━━━━━ DATA SUPPLIED ━━━━━

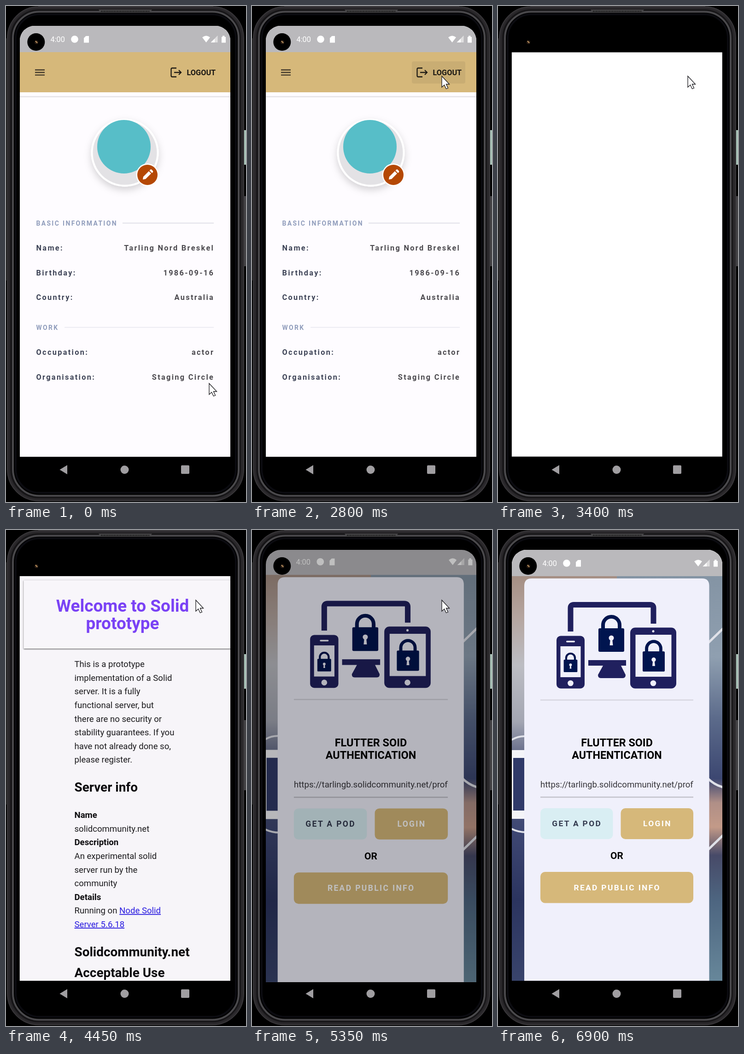
Recreate the animation shown at these times as an HTML page. Size 521x1075 px, loop 7000 ms.

```html
<!DOCTYPE html>
<html lang="en">
<head>
<meta charset="utf-8">
<title>Phone login demo</title>
<style>
html, body { margin: 0; height: 100%; overflow: hidden; background: #000; }
svg { display: block; font-family: Roboto, sans-serif; }
.row { font-weight: 700; font-size: 16.3px; letter-spacing: 2.33px; }
.head { font-weight: 700; font-size: 13.96px; letter-spacing: 2.33px; fill: #8f9cbb; }
.btn { font-weight: 700; font-size: 17.4px; letter-spacing: 2.33px; fill: #fff; }
.mid { text-anchor: middle; }
.end { text-anchor: end; }
.title { font-weight: 700; font-size: 23.3px; }
.web { font-size: 18.6px; fill: #1c1b1e; }
.web .b { font-weight: 700; fill: #0c0b0e; }
.web .h2 { font-weight: 700; font-size: 27.9px; fill: #0c0b0e; }
.web .link { fill: #2b1de0; text-decoration: underline; }
</style>
</head>
<body>
<svg width="521" height="1075" viewBox="0 0 521 1075">
  <defs>
    <clipPath id="screen"><rect x="30" y="43" width="457" height="990" rx="32"/></clipPath>
    <clipPath id="window"><rect x="30" y="43" width="457" height="934"/></clipPath>
    <clipPath id="page"><rect x="29.5" y="100" width="457.5" height="877"/></clipPath>
    <clipPath id="field"><rect x="92" y="530" width="332" height="45"/></clipPath>
    <linearGradient id="left" x2="0" y2="1">
      <stop offset="0" stop-color="#a58f84"/><stop offset=".1" stop-color="#b5a59f"/>
      <stop offset=".22" stop-color="#bcbdc3"/><stop offset=".36" stop-color="#a3a6b2"/>
      <stop offset=".45" stop-color="#5d6484"/><stop offset=".62" stop-color="#3f4874"/>
      <stop offset=".8" stop-color="#2b345f"/><stop offset="1" stop-color="#39446c"/>
    </linearGradient>
    <linearGradient id="right" x2="0" y2="1">
      <stop offset="0" stop-color="#8494a4"/><stop offset=".2" stop-color="#8f9fb0"/>
      <stop offset=".35" stop-color="#5c6b8b"/><stop offset=".5" stop-color="#3c4771"/>
      <stop offset=".56" stop-color="#b08f87"/><stop offset=".62" stop-color="#c39a88"/>
      <stop offset=".69" stop-color="#474a68"/><stop offset=".8" stop-color="#4d6580"/>
      <stop offset="1" stop-color="#67879a"/>
    </linearGradient>
    <filter id="soft" x="-30%" y="-30%" width="160%" height="170%">
      <feDropShadow dx="0" dy="7" stdDeviation="8" flood-opacity=".17"/>
    </filter>
    <filter id="edge"><feDropShadow dx="0" dy="1" stdDeviation="1.8" flood-opacity=".75"/></filter>
    <g id="lock">
      <path d="M-18 3V-7a18 18 0 0 1 36 0V3" fill="none" stroke="#00154f" stroke-width="8"/>
      <rect x="-28" width="56" height="51" rx="3" fill="#00154f"/>
      <path d="M-2 22h4l1.5 15h-7z" fill="#f0f0fb"/><circle cy="21" r="5.5" fill="#f0f0fb"/>
    </g>
  </defs>

  <!-- phone body -->
  <path d="M70 .5H450M.5 70V595" stroke="#444" fill="none"/>
  <rect x="517" y="269" width="4" height="75" fill="#a9c3b8"/>
  <rect x="517" y="412" width="4" height="152" fill="#434245"/>
  <rect x="3" y="1.5" width="513" height="1071" rx="68" fill="#2b292c" stroke="#39373a" stroke-width="2"/>
  <rect x="9" y="7" width="501" height="1060" rx="62" fill="#141315" stroke="#222023" stroke-width="2"/>
  <rect x="15" y="12.5" width="490" height="1049" rx="57" fill="#000" stroke="#4a494c" stroke-width="4"/>
  <rect x="21" y="18" width="478" height="1037" rx="51" fill="#000" stroke="#0b0b10" stroke-width="4"/>
  <path d="M201 8H317L312 14H206Z" fill="#4a494b"/>
  <path d="M206 11.5H312" stroke="#161616" stroke-width="3" stroke-dasharray="2 1.5"/>

  <g clip-path="url(#screen)">
    <g id="app">
      <g clip-path="url(#window)">
        <g id="profile">
          <rect x="30" y="43" width="457" height="934" fill="#fefcff"/>
          <rect x="30" y="100" width="457" height="87" fill="#d6b87a"/>
          <path d="M30 196.5H487" stroke="#e9e7ea" stroke-width="3"/>
          <rect id="hover" x="347" y="120" width="116" height="48" rx="4"/>
          <path d="M63 138.500H84M63 144H84M63 149.700H84" stroke="#41382a" stroke-width="2.3"/>
          <path d="M370 134.500H361Q358.500 134.500 358.500 137V151Q358.500 153.500 361 153.500H370M365 144H380M375 139L380 144L375 149"
            fill="none" stroke="#1f1b15" stroke-width="2.3"/>
          <text x="392.5" y="149.600" font-size="16.3" font-weight="700" fill="#1a1713">LOGOUT</text>
          <circle cx="258" cy="318" r="73.5" fill="#fff" filter="url(#soft)"/>
          <circle cx="258" cy="318" r="69.5" fill="#e3e2e5"/>
          <ellipse cx="256" cy="305" rx="58" ry="58" fill="#57bec8"/>
          <circle cx="307" cy="366" r="24.5" fill="#fff"/>
          <circle cx="307" cy="366" r="22" fill="#b54804"/>
          <path d="M297 376l1-6 12-12 5 5-12 12zM311.5 356.500l2-2q1.500-1 3 .5l2 2q1.500 1.500 .5 3l-2 2z" fill="#fff"/>
          <path d="M253 470.500H451" stroke="#d6d7e0" stroke-width="1.5"/>
          <path d="M127 696.500H451" stroke="#e6e6ee" stroke-width="1.5"/>
          <text class="head" x="65.5" y="475.8">BASIC INFORMATION</text>
          <text class="head" x="65.5" y="701.5">WORK</text>
          <g id="rows"></g>
        </g>

        <g id="login">
          <rect x="30" y="40" width="457" height="937" fill="#fff"/>
          <rect x="30" y="100" width="228" height="877" fill="url(#left)"/>
          <rect x="258" y="100" width="229" height="877" fill="url(#right)"/>
          <rect x="20" y="477" width="50" height="149" rx="6" fill="#f4f4f8"/>
          <rect x="33" y="494" width="40" height="114" fill="#303a69"/>
          <g fill="none" stroke="#dfe1e8" stroke-width="5">
            <path d="M26 457Q42 446 60 447M26 646Q42 655 60 655" stroke-width="4"/>
            <path d="M455 246L490 212M455 538Q470 553 490 558M455 694L490 660"/>
          </g>
          <path d="M57 977V121Q57 105 73 105H443Q458.500 105 458.500 121V977Z" fill="#f0f0fb"/>
          <g fill="#20205e">
            <path d="M157.500 220V169Q157.500 162 164.500 162H330.500Q337.500 162 337.500 169V203" fill="none" stroke="#20205e" stroke-width="12"/>
            <path d="M196 282H278V294H267L277 314Q277 321 271 321H223Q217 321 217 314L228 294H196Z"/>
            <rect x="127" y="229.5" width="61" height="114" rx="9"/>
            <rect x="287" y="211.5" width="100" height="132" rx="11"/>
          </g>
          <g fill="#f0f0fb">
            <rect x="135.5" y="252" width="44" height="67"/>
            <rect x="298.5" y="227" width="78" height="91"/>
            <rect x="148" y="240" width="19" height="3.5" rx="1.7"/>
            <circle cx="157.5" cy="332" r="6.3"/><circle cx="337" cy="332" r="6.3"/><circle cx="337" cy="219.5" r="2.5"/>
          </g>
          <use href="#lock" x="246" y="213"/>
          <use href="#lock" transform="translate(157.5 281) scale(.53)"/>
          <use href="#lock" transform="translate(338 263) scale(.857)"/>
          <path d="M92 368.500H424" stroke="#d2d1da" stroke-width="2"/>
          <g class="mid title">
            <text x="258" y="469">FLUTTER SOID</text><text x="258" y="496">AUTHENTICATION</text>
            <text x="258" y="713" style="font-size:20.9px">OR</text>
          </g>
          <text x="92" y="558" font-size="18.6" fill="#37363b" clip-path="url(#field)">https://tarlingb.solidcommunity.net/profile</text>
          <path d="M92 579H424" stroke="#c3c2cb" stroke-width="2.5"/>
          <rect x="92" y="603" width="157.5" height="67" rx="10" fill="#d9eef3"/>
          <rect x="266.5" y="603" width="157.5" height="67" rx="10" fill="#d6b87a"/>
          <rect x="92" y="741" width="332" height="67.5" rx="10" fill="#d6b87a"/>
          <g class="mid btn">
            <text x="171.2" y="642.3" style="fill:#343b50">GET A POD</text>
            <text x="345.9" y="642.3">LOGIN</text><text x="258.7" y="780.8">READ PUBLIC INFO</text>
          </g>
        </g>
      </g>

      <rect x="30" y="43" width="457" height="57" fill="#bab9bc"/>
      <g fill="#fff">
        <text x="96.5" y="78" font-size="16.3">4:00</text>
        <circle cx="149" cy="72" r="7.8"/>
        <path d="M173.500 65H180V79.500H169V69.500Z"/>
        <path d="M426 68Q434.500 61 443 68L434.500 79Z"/>
        <path d="M459.500 64V79H444.500Z" opacity=".55"/><path d="M453 71V79H444.500Z"/>
        <path d="M468 67H470V64.500H474.500V67H477V79.500H468Z"/>
      </g>
    </g>
  </g>
  <g id="web" clip-path="url(#page)">
    <rect x="29.5" y="100" width="457.5" height="877" fill="#fff"/>
    <g id="content">
      <rect x="31" y="101" width="456" height="876" fill="#f7f5f9"/>
      <rect x="38.5" y="109" width="470" height="148" fill="#f8f6fa" filter="url(#edge)"/>
      <g class="mid" font-size="36.9" font-weight="700" fill="#7a42f5">
        <text x="253" y="177">Welcome to Solid</text><text x="253" y="214.5">prototype</text>
      </g>
      <g class="web" id="copy"></g>
    </g>
  </g>

  <circle cx="65.3" cy="78" r="19"/>
  <circle cx="66" cy="78.5" r="4" fill="#2b1d14"/><path d="M64 76l4 4" stroke="#c39a63" stroke-width="2"/>
  <g fill="#a09ea1">
    <path d="M116.500 1005L133 995V1015Z"/><circle cx="257.5" cy="1005" r="9"/>
    <rect x="380" y="995.5" width="18" height="18.5" rx="2"/>
  </g>
  <path id="cursor" d="M0 0V24L5.500 19L9.500 27.500L13.500 26L9.500 17.500H16.500Z" fill="#fff" stroke="#1b1a1e" stroke-width="1.3"/>
</svg>
<script>
const $ = id => document.getElementById(id);
const text = (x, y, s, cls, fill = '') =>
  `<text x="${x}" y="${y}" class="${cls}" ${fill && `fill="${fill}"`}>${s}</text>`;

$('rows').innerHTML = [
  [530, 'Name:', 'Tarling Nord Breskel'], [584, 'Birthday:', '1986-09-16'],
  [637.4, 'Country:', 'Australia'], [756, 'Occupation:', 'actor'],
  [809.5, 'Organisation:', 'Staging Circle']
].map(([y, a, b]) => text(65.5, y, a, 'row', '#3d4356') + text(452.2, y, b, 'row end', '#4b494e')).join('');

const block = (y, lines) => lines.map((s, i) => {
  const bold = s[0] === '*';
  return text(148.5, y + i * 29.57, bold ? s.slice(1) : s, bold ? 'b' : '');
}).join('');
$('copy').innerHTML =
  block(297.3, ['This is a prototype', 'implementation of a Solid', 'server. It is a fully',
    'functional server, but', 'there are no security or', 'stability guarantees. If you',
    'have not already done so,', 'please register.']) +
  text(148.5, 567, 'Server info', 'h2') +
  block(624.3, ['*Name', 'solidcommunity.net', '*Description', 'An experimental solid',
    'server run by the', 'community', '*Details',
    'Running on <tspan class="link">Node Solid</tspan>',
    '<tspan class="link">Server 5.6.18</tspan>']) +
  text(148.5, 924, 'Solidcommunity.net', 'h2') + text(148.5, 968.5, 'Acceptable Use', 'h2');

// cursor stops: time, x, y
const path = [[0, 441, 818], [100, 441, 818], [850, 400, 391], [1550, 373, 297], [1650, 375, 255],
  [2350, 412, 152], [6650, 412, 152], [6750, 455, 125], [6850, 525, 130], [7000, 525, 130]];

const clamp = v => Math.max(0, Math.min(1, v));
const ramp = (t, a, b) => clamp((t - a) / (b - a));
const zoom = (el, s) =>
  el.setAttribute('transform', `translate(258 539) scale(${s}) translate(-258 -539)`);
const fade = (el, a) => el.setAttribute('opacity', a);

function draw(t) {
  const i = path.findIndex(p => p[0] > t), [t0, x0, y0] = path[i - 1], [t1, x1, y1] = path[i];
  const k = (t - t0) / (t1 - t0);
  $('cursor').setAttribute('transform', `translate(${x0 + (x1 - x0) * k} ${y0 + (y1 - y0) * k})`);

  // login page slides up while fading in
  fade($('hover'), t >= 2250 ? .06 : 0);
  const p = ramp(t, 2900, 3230);
  fade($('login'), p * p);
  $('login').setAttribute('transform', `translate(0 ${207 * (1 - p) ** 2})`);

  // the app grows and gives way to the browser, then comes back
  const out = ramp(t, 3150, 3300), open = t < 5150;
  zoom($('app'), open ? 1 + .0076 * ramp(t, 3100, 3150) + .055 * out : 1 + .011 * (1 - ramp(t, 5250, 5500)));
  fade($('app'), open ? 1 - out : ramp(t, 5200, 5400));

  fade($('web'), open ? out : 0);
  zoom($('web'), 1 - .1 * (1 - ramp(t, 3150, 3450)) ** 3);
  fade($('content'), ramp(t, 4250, 4400));
}

const start = performance.now();
function tick(now) {
  const t = Math.max(0, now - start) % 7000;
  draw(Math.floor(t / 50) * 50);
  requestAnimationFrame(tick);
}
draw(0);
requestAnimationFrame(tick);
</script>
</body>
</html>
```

━━━━━

PROBLEM REQUIREMENTS >>
Find the word "window" in the entries above. Copy every line that has it.

FINAL ANSWER >>
    <clipPath id="window"><rect x="30" y="43" width="457" height="934"/></clipPath>
      <g clip-path="url(#window)">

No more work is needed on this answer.